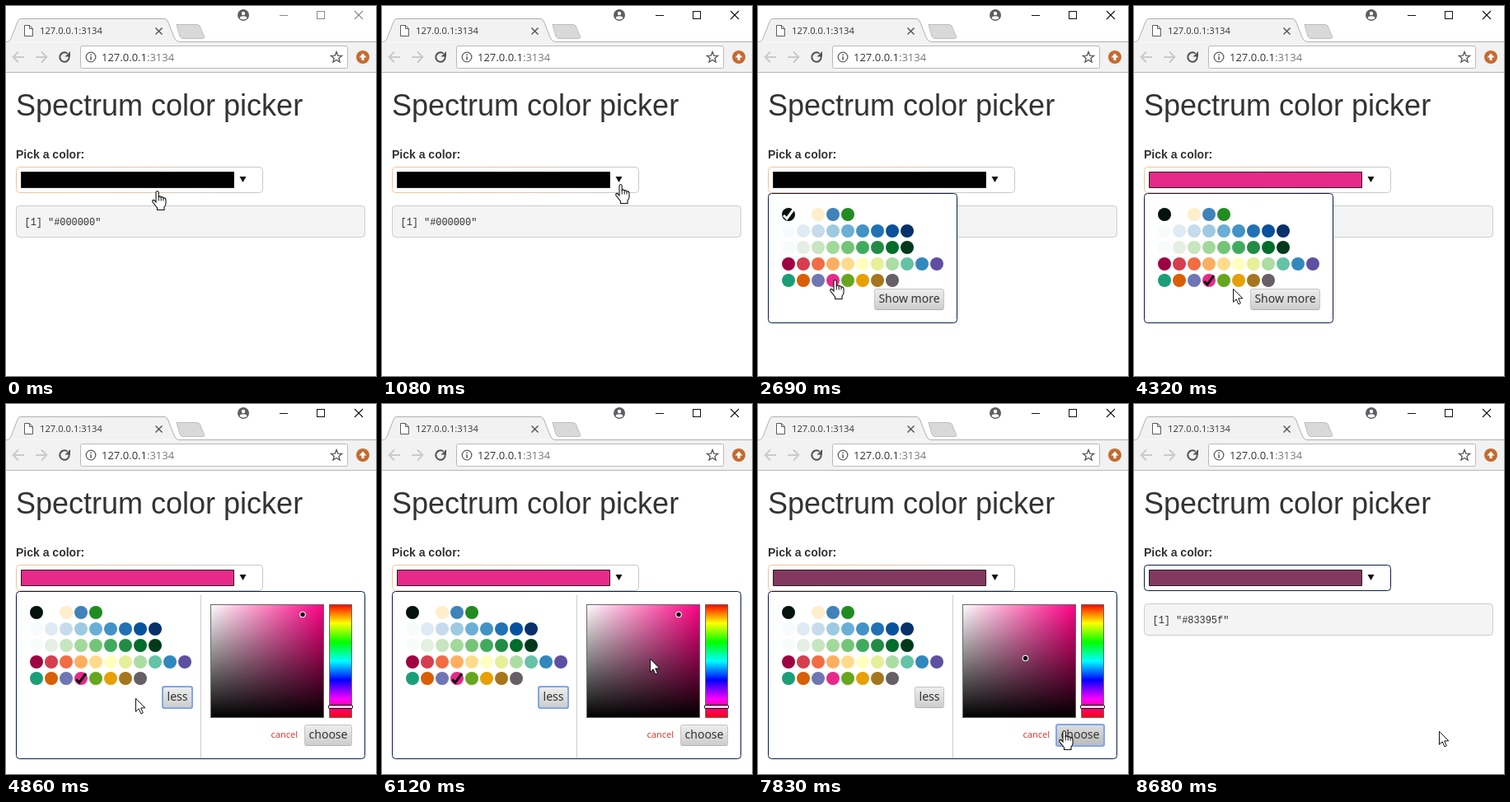
An HTML page with a canvas that plays this animation: 449x449 px, repeating every 9140 ms.

```html
<!DOCTYPE html>
<html lang="en">
<head>
<meta charset="utf-8">
<title>Spectrum color picker</title>
<style>
html, body { margin: 0; width: 100%; height: 100%; overflow: hidden; background: #fff; }
canvas { display: block; width: 449px; height: 449px; }
</style>
</head>
<body>
<canvas id="stage" width="449" height="449"></canvas>
<script>
const ctx = document.getElementById('stage').getContext('2d');
const LOOP = 9140;
const UI = '"Open Sans", sans-serif';
const BUTTON = '"Noto Sans", sans-serif';
const PAGE = '"Liberation Sans", Arial, sans-serif';
const CODE = '"Liberation Mono", monospace';
const NAVY = '#0b1d45';
const PINK = '#e7298a';
const PLUM = '#83395f';

const palette = [
  '#04120f #ffffff #ffeecb #4083b8 #228b22',
  '#f7fbfb #deebf4 #c6dbec #9ecae1 #6baed6 #4292c6 #2171b5 #08519c #08306b',
  '#f7fbf9 #e5efe3 #c7e5c0 #a1d99b #74c476 #41ab5d #238b45 #006d2c #003a1b',
  '#9e0142 #d53e4f #f06d43 #fdae61 #fedc8b #ffffbf #e6f098 #abdda4 #66c2a5 #3288bd #5e4fa2',
  '#1b9e77 #d95f02 #7075b3 #e7298a #66a61e #e6a002 #a6761d #666066'
].map(row => row.split(' '));

const smooth = p => p * p * (3 - 2 * p);
const easeOut = p => 1 - Math.pow(1 - p, 2.5);

// Pointer moves: first and last step time, step count, destination, easing
const moves = [
  { start: 70, end: 680, steps: 9, to: [289, 216], ease: smooth },
  { start: 1620, end: 2460, steps: 12, to: [95, 331], ease: smooth },
  { start: 2540, end: 2540, steps: 1, to: [94, 331], ease: smooth },
  { start: 2690, end: 2690, steps: 1, to: [93, 332], ease: smooth },
  { start: 4320, end: 4630, steps: 5, to: [157, 357], ease: easeOut },
  { start: 5400, end: 6120, steps: 10, to: [325, 309], ease: smooth },
  { start: 7120, end: 7670, steps: 8, to: [371, 396], ease: smooth },
  { start: 7900, end: 7900, steps: 1, to: [370, 396], ease: smooth },
  { start: 8680, end: 8680, steps: 1, to: [370, 397], ease: smooth }
];

function pointerAt(t) {
  let pos = [183, 224];
  for (const m of moves) {
    if (t < m.start) break;
    const gap = m.steps > 1 ? (m.end - m.start) / (m.steps - 1) : 1;
    const step = Math.min(m.steps, Math.floor((t - m.start) / gap + 1e-6) + 1);
    const k = m.ease(step / m.steps);
    pos = pos.map((v, i) => Math.round(v + (m.to[i] - v) * k));
  }
  return pos;
}

function isHand(t, x, y) {
  if (t < 1620) return true;
  if (t < 2540) return y < 227 || y > 303;
  if (t < 4320) return true;
  if (t < 4860) return x > 141 && y > 343;
  if (t < 6120) return x > 190 && x < 226 && y > 343;
  return t > 7120 && t < 7900 && x > 362 && y > 388;
}

function text(str, x, y, font, color) {
  ctx.font = font;
  ctx.fillStyle = color;
  ctx.fillText(str, x, y);
}

function line(points, color, width = 1, closed = false) {
  ctx.beginPath();
  points.forEach(([x, y]) => ctx.lineTo(x, y));
  if (closed) ctx.closePath();
  ctx.strokeStyle = color;
  ctx.lineWidth = width;
  ctx.stroke();
}

function polygon(points, fill, stroke) {
  ctx.beginPath();
  points.forEach(([x, y]) => ctx.lineTo(x, y));
  ctx.closePath();
  ctx.fillStyle = fill;
  ctx.fill();
  if (stroke) {
    ctx.strokeStyle = stroke;
    ctx.lineWidth = 1;
    ctx.stroke();
  }
}

function disc(x, y, r, color) {
  ctx.beginPath();
  ctx.arc(x, y, r, 0, 2 * Math.PI);
  ctx.fillStyle = color;
  ctx.fill();
}

function box(x, y, w, h, r, fill, stroke) {
  ctx.beginPath();
  ctx.roundRect(x + .5, y + .5, w - 1, h - 1, r);
  ctx.fillStyle = fill;
  ctx.fill();
  ctx.strokeStyle = stroke;
  ctx.lineWidth = 1;
  ctx.stroke();
}

function gradient(x0, y0, x1, y1, colors) {
  const g = ctx.createLinearGradient(x0, y0, x1, y1);
  colors.forEach((c, i) => g.addColorStop(i / (colors.length - 1), c));
  return g;
}

function cross(x, y, r, color, width) {
  line([[x - r, y - r], [x + r, y + r]], color, width);
  line([[x + r, y - r], [x - r, y + r]], color, width);
}

function drawTitleBar(focused) {
  const ink = focused ? '#111' : '#8a8a8a';
  disc(288, 11, 7, '#5e5f64');
  disc(288, 9, 2.2, '#fff');
  ctx.beginPath();
  ctx.ellipse(288, 14.3, 4.2, 2.1, 0, 0, 2 * Math.PI);
  ctx.fill();
  line([[332, 11.5], [342, 11.5]], ink);
  ctx.strokeRect(377.5, 6.5, 9, 9);
  cross(428, 11, 5, ink, 1.1);
}

function drawTab() {
  ctx.fillStyle = '#f2f2f2';
  ctx.fillRect(0, 44, 449, 36);
  ctx.beginPath();
  ctx.moveTo(0, 43.5);
  ctx.bezierCurveTo(5, 43.5, 5, 41, 7, 37);
  ctx.lineTo(14, 19);
  ctx.quadraticCurveTo(15, 15.5, 18, 15.5);
  ctx.lineTo(192, 15.5);
  ctx.quadraticCurveTo(195, 15.5, 196.5, 19);
  ctx.lineTo(204, 38);
  ctx.quadraticCurveTo(206, 43.5, 210, 43.5);
  ctx.fillStyle = '#f2f2f2';
  ctx.fill();
  ctx.lineTo(449, 43.5);
  ctx.strokeStyle = '#b0b0b0';
  ctx.lineWidth = 1;
  ctx.stroke();
  polygon([[207, 22.5], [232, 22.5], [235, 24], [241, 38], [239, 39.5], [214, 39.5], [211, 37]], '#d9d9d9', '#bdbdbd');
  polygon([[22.5, 23.5], [28.5, 23.5], [32.5, 27.5], [32.5, 36.5], [22.5, 36.5]], '#fff', '#5b5b5b');
  line([[28.5, 23.5], [28.5, 27.5], [32.5, 27.5]], '#5b5b5b');
  text('127.0.0.1:3134', 41, 34, '11.2px ' + UI, '#333');
  cross(185.5, 30.5, 4, '#555', 1.5);
}

function drawToolbar() {
  for (const [tip, dir] of [[8, 1], [50, -1]]) {
    line([[tip + dir, 62], [tip + dir * 14, 62]], '#cacaca', 2);
    line([[tip + dir * 7, 55.5], [tip + dir * .7, 62], [tip + dir * 7, 68.5]], '#cacaca', 2);
  }
  ctx.beginPath();
  ctx.arc(71, 62, 5.7, -.5, -.9 + 0, false);
  ctx.strokeStyle = '#555';
  ctx.lineWidth = 2;
  ctx.stroke();
  polygon([[78, 55], [78, 61.5], [71.5, 61.5]], '#555');

  box(90, 48, 325, 28, 2, '#fff', '#b9b9b9');
  ctx.beginPath();
  ctx.arc(103, 62, 5.8, 0, 2 * Math.PI);
  ctx.strokeStyle = '#606060';
  ctx.lineWidth = 1.3;
  ctx.stroke();
  ctx.fillStyle = '#606060';
  ctx.fillRect(102.2, 58.5, 1.6, 1.6);
  ctx.fillRect(102.2, 61.2, 1.6, 4.3);
  text('127.0.0.1', 116, 67, '13px ' + UI, '#333');
  text(':3134', 116 + ctx.measureText('127.0.0.1').width, 67, '13px ' + UI, '#777');

  const star = Array.from({ length: 10 }, (_, i) => {
    const a = -Math.PI / 2 + i * Math.PI / 5, r = i % 2 ? 3 : 7;
    return [401 + r * Math.cos(a), 62.5 + r * Math.sin(a)];
  });
  line(star, '#555', 1.3, true);
  disc(433, 62, 8, '#c76a2f');
  polygon([[433, 57.5], [437.5, 62.5], [434.5, 62.5], [434.5, 66], [431.5, 66], [431.5, 62.5], [428.5, 62.5]], '#fff');
  line([[0, 80.5], [449, 80.5]], '#b6b6b6');
}

function drawPage(color, code, done) {
  text('Spectrum color picker', 12, 133, '36px ' + PAGE, '#333');
  text('Pick a color:', 12, 185, 'bold 14px ' + PAGE, '#333');
  const edge = done ? NAVY : gradient(90, 260, 250, 180, ['#f0c49b', '#c9c9c9']);
  box(12, 195, 300, 32, 4, '#fff', edge);
  box(18, 201, 259, 20, 0, color, '#222');
  polygon([[283.5, 207], [291.5, 207], [287.5, 214]], '#111');
  box(12, 242, 424, 39, 4, '#f4f4f4', '#ccc');
  text(`[1] "${code}"`, 22.5, 266, '11.9px ' + CODE, '#333');
}

function drawButton(label, x, y, w, { hover, focus } = {}) {
  const fill = gradient(0, y, 0, y + 26, hover ? ['#ddd', '#bbb'] : ['#eee', '#ccc']);
  box(x, y, w, 26, 2, fill, focus ? '#7a9fe0' : '#c4c4c4');
  if (focus) {
    ctx.beginPath();
    ctx.roundRect(x, y, w, 26, 2);
    ctx.strokeStyle = '#82a7e6';
    ctx.lineWidth = 2;
    ctx.stroke();
  } else {
    line([[x + 2, y + 25.5], [x + w - 2, y + 25.5]], '#b2b2b2');
  }
  ctx.textAlign = 'center';
  text(label, x + w / 2, y + 17, '14px ' + BUTTON, '#333');
  ctx.textAlign = 'left';
}

function drawCheck(x, y, color) {
  line([[x - 6, y + 1], [x - 2, y + 5], [x + 6, y - 6]], color, 3);
}

function drawPalette(t) {
  palette.forEach((row, j) => row.forEach((c, i) => disc(37 + 18 * i, 253 + 20 * j, 8, c)));
  if (t < 2920) drawCheck(37, 253, '#fff');
  else if (t < 6350) drawCheck(91, 333, '#111');
}

function drawField(t) {
  line([[236.5, 232], [236.5, 430]], '#ccc');
  ctx.fillStyle = gradient(248, 0, 386, 0, ['#fff', 'hsl(329,100%,50%)']);
  ctx.fillRect(248, 243, 138, 138);
  ctx.fillStyle = gradient(0, 243, 0, 381, ['rgba(0,0,0,0)', '#000']);
  ctx.fillRect(248, 243, 138, 138);
  ctx.strokeStyle = '#666';
  ctx.lineWidth = 1;
  ctx.strokeRect(248.5, 243.5, 137, 137);

  const hues = ['#f00', '#ff0', '#0f0', '#0ff', '#00f', '#f0f', '#f00'];
  box(392, 243, 28, 138, 0, gradient(0, 243, 0, 381, hues), '#666');
  box(391, 365, 30, 5, 1, '#fbd3e6', '#000');

  const [x, y] = t < 6350 ? [360, 255.5] : [324.5, 308.5];
  disc(x, y, 3.8, '#fff');
  disc(x, y, 2.7, '#000');
  text('cancel', 321.5, 405, '11px ' + BUTTON, '#d93f3f');
}

function drawPopup(t, [px, py]) {
  const wide = t >= 4860;
  box(12, 227, wide ? 424 : 230, wide ? 204 : 158, 4, '#fff', NAVY);
  drawPalette(t);
  if (!wide) {
    const hover = t >= 4320 && px > 141 && py > 343;
    drawButton('Show more', 141, 343, 85, { hover, focus: t >= 4780 });
    return;
  }
  drawField(t);
  drawButton('less', 190, 343, 36, { focus: t < 7830 });
  drawButton('choose', 362, 389, 58, { hover: py > 389 && px > 362, focus: t >= 7830 });
}

function drawArrow(x, y) {
  const shape = [[0, 0], [0, 16], [3.7, 12.5], [6.3, 18.5], [8.8, 17.4], [6.2, 11.6], [11.3, 11.5]];
  polygon(shape.map(([dx, dy]) => [x + .5 + dx, y + .3 + dy]), '#fff', '#111');
}

function drawHand(x, y) {
  ctx.save();
  ctx.translate(x - 6, y);
  ctx.beginPath();
  ctx.moveTo(5, 14);
  ctx.lineTo(5, 2);
  ctx.quadraticCurveTo(6.6, -1, 8.2, 2);
  ctx.lineTo(8.2, 7.5);
  ctx.quadraticCurveTo(10, 6, 11.2, 8);
  ctx.quadraticCurveTo(13, 7, 14, 9);
  ctx.quadraticCurveTo(16.8, 8.3, 17, 11.5);
  ctx.lineTo(17, 16);
  ctx.quadraticCurveTo(16.6, 18.5, 15, 20);
  ctx.lineTo(15, 23.5);
  ctx.lineTo(6.5, 23.5);
  ctx.lineTo(6.5, 21);
  ctx.lineTo(1, 14);
  ctx.quadraticCurveTo(0, 11.5, 2.4, 11.4);
  ctx.closePath();
  ctx.fillStyle = '#fff';
  ctx.fill();
  ctx.strokeStyle = '#111';
  ctx.lineWidth = 1.1;
  ctx.stroke();
  for (const [fx, fy] of [[8.2, 7.5], [11.2, 8], [14, 9]]) {
    line([[fx, fy], [fx, 12.5]], '#111');
  }
  ctx.restore();
}

function draw(t) {
  ctx.fillStyle = '#fff';
  ctx.fillRect(0, 0, 449, 449);
  const pos = pointerAt(t);
  const done = t >= 7900;
  const color = t < 2920 ? '#000' : t < 6350 ? PINK : PLUM;
  drawTitleBar(t >= 1080);
  drawTab();
  drawToolbar();
  drawPage(color, done ? PLUM : '#000000', done);
  if (t >= 1160 && !done) drawPopup(t, pos);
  (isHand(t, ...pos) ? drawHand : drawArrow)(...pos);
}

const began = performance.now();
function tick() {
  draw((performance.now() - began) % LOOP);
  requestAnimationFrame(tick);
}
tick();
</script>
</body>
</html>
```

══════════════════════════════

_Task requirements_
Go through the lines above and count those with "hover"; report only the number.

_Answer space_
5